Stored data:
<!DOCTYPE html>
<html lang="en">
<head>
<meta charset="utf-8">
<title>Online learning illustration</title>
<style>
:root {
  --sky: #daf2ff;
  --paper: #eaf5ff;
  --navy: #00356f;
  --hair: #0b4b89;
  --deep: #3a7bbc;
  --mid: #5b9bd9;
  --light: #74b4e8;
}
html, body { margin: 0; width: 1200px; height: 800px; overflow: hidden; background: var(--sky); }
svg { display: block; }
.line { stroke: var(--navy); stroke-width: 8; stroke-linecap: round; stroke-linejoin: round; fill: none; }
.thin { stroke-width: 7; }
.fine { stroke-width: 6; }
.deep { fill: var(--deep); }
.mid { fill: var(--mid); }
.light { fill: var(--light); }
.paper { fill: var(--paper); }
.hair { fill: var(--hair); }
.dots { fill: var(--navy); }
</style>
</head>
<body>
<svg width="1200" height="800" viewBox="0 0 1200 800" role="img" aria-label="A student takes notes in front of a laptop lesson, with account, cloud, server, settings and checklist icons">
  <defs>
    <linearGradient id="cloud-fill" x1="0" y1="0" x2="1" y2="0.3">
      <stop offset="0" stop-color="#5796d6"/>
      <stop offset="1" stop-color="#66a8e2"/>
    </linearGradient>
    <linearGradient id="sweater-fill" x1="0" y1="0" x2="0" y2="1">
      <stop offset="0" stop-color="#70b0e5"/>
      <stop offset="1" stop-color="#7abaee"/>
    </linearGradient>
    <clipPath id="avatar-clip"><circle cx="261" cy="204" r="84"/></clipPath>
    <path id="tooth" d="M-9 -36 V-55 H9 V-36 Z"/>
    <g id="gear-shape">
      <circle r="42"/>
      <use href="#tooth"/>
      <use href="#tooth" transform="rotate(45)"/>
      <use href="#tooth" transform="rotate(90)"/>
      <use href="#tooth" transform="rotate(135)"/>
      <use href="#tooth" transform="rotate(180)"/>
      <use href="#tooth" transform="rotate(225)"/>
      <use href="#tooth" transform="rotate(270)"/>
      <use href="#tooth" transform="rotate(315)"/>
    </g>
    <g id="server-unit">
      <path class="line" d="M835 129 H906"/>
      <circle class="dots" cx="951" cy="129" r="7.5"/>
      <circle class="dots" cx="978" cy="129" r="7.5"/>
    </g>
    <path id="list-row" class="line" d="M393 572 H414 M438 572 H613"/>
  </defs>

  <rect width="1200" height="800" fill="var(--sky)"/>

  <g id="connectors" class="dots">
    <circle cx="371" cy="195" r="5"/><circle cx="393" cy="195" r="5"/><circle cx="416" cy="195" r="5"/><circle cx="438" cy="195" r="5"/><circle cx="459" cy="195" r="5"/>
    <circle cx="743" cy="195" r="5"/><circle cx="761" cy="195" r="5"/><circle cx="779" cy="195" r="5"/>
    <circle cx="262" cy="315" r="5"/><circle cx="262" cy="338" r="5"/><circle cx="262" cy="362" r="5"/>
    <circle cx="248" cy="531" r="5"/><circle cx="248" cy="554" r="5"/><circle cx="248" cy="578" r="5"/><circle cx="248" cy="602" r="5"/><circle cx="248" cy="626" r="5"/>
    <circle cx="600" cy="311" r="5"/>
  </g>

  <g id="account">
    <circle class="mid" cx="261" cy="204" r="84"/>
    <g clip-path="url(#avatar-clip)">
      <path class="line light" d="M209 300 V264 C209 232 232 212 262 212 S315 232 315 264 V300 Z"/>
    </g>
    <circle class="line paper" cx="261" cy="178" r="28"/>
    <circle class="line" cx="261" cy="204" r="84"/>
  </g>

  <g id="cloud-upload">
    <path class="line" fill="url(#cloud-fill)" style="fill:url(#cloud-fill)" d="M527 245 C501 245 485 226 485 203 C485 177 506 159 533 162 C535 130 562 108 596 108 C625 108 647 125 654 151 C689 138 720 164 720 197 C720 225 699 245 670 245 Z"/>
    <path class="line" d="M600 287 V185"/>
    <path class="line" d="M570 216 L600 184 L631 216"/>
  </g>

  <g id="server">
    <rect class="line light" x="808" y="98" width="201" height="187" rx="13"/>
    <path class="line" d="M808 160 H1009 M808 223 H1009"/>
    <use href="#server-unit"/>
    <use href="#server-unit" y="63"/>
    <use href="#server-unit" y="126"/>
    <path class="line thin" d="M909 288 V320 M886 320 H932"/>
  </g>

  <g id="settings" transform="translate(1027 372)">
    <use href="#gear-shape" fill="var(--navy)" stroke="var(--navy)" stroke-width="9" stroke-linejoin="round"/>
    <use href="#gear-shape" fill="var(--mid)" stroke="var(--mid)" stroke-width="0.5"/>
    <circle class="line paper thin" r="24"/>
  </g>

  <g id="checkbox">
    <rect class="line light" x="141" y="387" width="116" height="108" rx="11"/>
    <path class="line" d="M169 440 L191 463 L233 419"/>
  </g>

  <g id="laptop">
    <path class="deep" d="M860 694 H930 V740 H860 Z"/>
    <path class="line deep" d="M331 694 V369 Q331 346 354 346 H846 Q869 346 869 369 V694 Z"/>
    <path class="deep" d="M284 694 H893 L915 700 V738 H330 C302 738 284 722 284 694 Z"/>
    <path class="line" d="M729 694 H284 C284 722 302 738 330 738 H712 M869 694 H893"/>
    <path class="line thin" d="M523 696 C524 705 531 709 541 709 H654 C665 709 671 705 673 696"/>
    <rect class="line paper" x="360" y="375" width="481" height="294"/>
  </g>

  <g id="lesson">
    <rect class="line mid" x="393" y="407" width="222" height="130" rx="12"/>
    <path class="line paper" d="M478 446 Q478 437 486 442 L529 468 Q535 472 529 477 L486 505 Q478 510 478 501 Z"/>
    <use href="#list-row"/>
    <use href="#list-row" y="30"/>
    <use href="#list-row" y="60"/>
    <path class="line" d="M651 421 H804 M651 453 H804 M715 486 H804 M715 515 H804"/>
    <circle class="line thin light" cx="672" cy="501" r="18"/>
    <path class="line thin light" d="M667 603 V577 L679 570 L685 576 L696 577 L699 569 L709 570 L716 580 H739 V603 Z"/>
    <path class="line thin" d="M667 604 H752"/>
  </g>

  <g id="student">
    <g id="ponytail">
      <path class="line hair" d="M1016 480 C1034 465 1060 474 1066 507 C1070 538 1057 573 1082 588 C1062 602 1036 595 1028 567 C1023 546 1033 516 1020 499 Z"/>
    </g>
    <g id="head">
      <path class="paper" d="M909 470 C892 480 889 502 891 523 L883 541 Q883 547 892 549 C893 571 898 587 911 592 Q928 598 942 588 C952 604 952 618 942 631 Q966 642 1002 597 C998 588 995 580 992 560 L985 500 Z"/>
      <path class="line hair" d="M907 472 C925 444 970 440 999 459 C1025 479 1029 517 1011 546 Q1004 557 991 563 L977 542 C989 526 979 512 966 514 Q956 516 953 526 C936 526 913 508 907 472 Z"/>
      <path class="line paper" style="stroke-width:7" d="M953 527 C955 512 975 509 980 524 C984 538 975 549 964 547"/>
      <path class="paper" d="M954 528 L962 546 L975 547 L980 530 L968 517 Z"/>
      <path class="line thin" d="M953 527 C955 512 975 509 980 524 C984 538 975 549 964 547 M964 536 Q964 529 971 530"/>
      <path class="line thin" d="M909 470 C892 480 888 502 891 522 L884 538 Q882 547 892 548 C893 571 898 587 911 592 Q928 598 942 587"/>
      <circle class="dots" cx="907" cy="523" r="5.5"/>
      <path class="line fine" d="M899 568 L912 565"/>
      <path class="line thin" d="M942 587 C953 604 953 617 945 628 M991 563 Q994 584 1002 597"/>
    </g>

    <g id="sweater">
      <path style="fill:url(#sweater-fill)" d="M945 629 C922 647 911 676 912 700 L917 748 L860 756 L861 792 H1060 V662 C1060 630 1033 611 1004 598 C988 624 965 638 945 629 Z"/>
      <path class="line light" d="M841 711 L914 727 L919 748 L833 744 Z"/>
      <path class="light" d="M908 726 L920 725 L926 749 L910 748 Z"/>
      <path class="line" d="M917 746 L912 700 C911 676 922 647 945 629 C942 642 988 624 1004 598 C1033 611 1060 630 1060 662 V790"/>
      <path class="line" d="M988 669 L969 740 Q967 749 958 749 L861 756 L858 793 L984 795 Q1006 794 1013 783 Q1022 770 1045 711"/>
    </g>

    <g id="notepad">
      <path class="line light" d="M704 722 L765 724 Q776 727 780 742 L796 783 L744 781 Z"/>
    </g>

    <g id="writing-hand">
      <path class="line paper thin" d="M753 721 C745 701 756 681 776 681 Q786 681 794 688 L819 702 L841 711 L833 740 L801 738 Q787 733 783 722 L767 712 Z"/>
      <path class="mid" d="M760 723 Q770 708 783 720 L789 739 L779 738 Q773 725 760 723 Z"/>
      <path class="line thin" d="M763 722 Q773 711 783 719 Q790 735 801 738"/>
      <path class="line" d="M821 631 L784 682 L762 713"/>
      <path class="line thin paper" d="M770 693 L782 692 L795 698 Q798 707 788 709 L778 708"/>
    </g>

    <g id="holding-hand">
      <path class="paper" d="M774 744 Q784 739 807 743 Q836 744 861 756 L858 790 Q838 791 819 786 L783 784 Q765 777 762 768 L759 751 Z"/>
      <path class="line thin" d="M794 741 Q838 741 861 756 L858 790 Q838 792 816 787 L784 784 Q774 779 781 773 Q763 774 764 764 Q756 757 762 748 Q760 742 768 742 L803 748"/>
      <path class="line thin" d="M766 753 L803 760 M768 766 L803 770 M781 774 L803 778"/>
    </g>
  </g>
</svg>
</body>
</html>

**TASK GOAL:** Every line containing the string "offset" is required; copy each such line from the data.

**OUTPUT FOR THIS EXERCISE:**
      <stop offset="0" stop-color="#5796d6"/>
      <stop offset="1" stop-color="#66a8e2"/>
      <stop offset="0" stop-color="#70b0e5"/>
      <stop offset="1" stop-color="#7abaee"/>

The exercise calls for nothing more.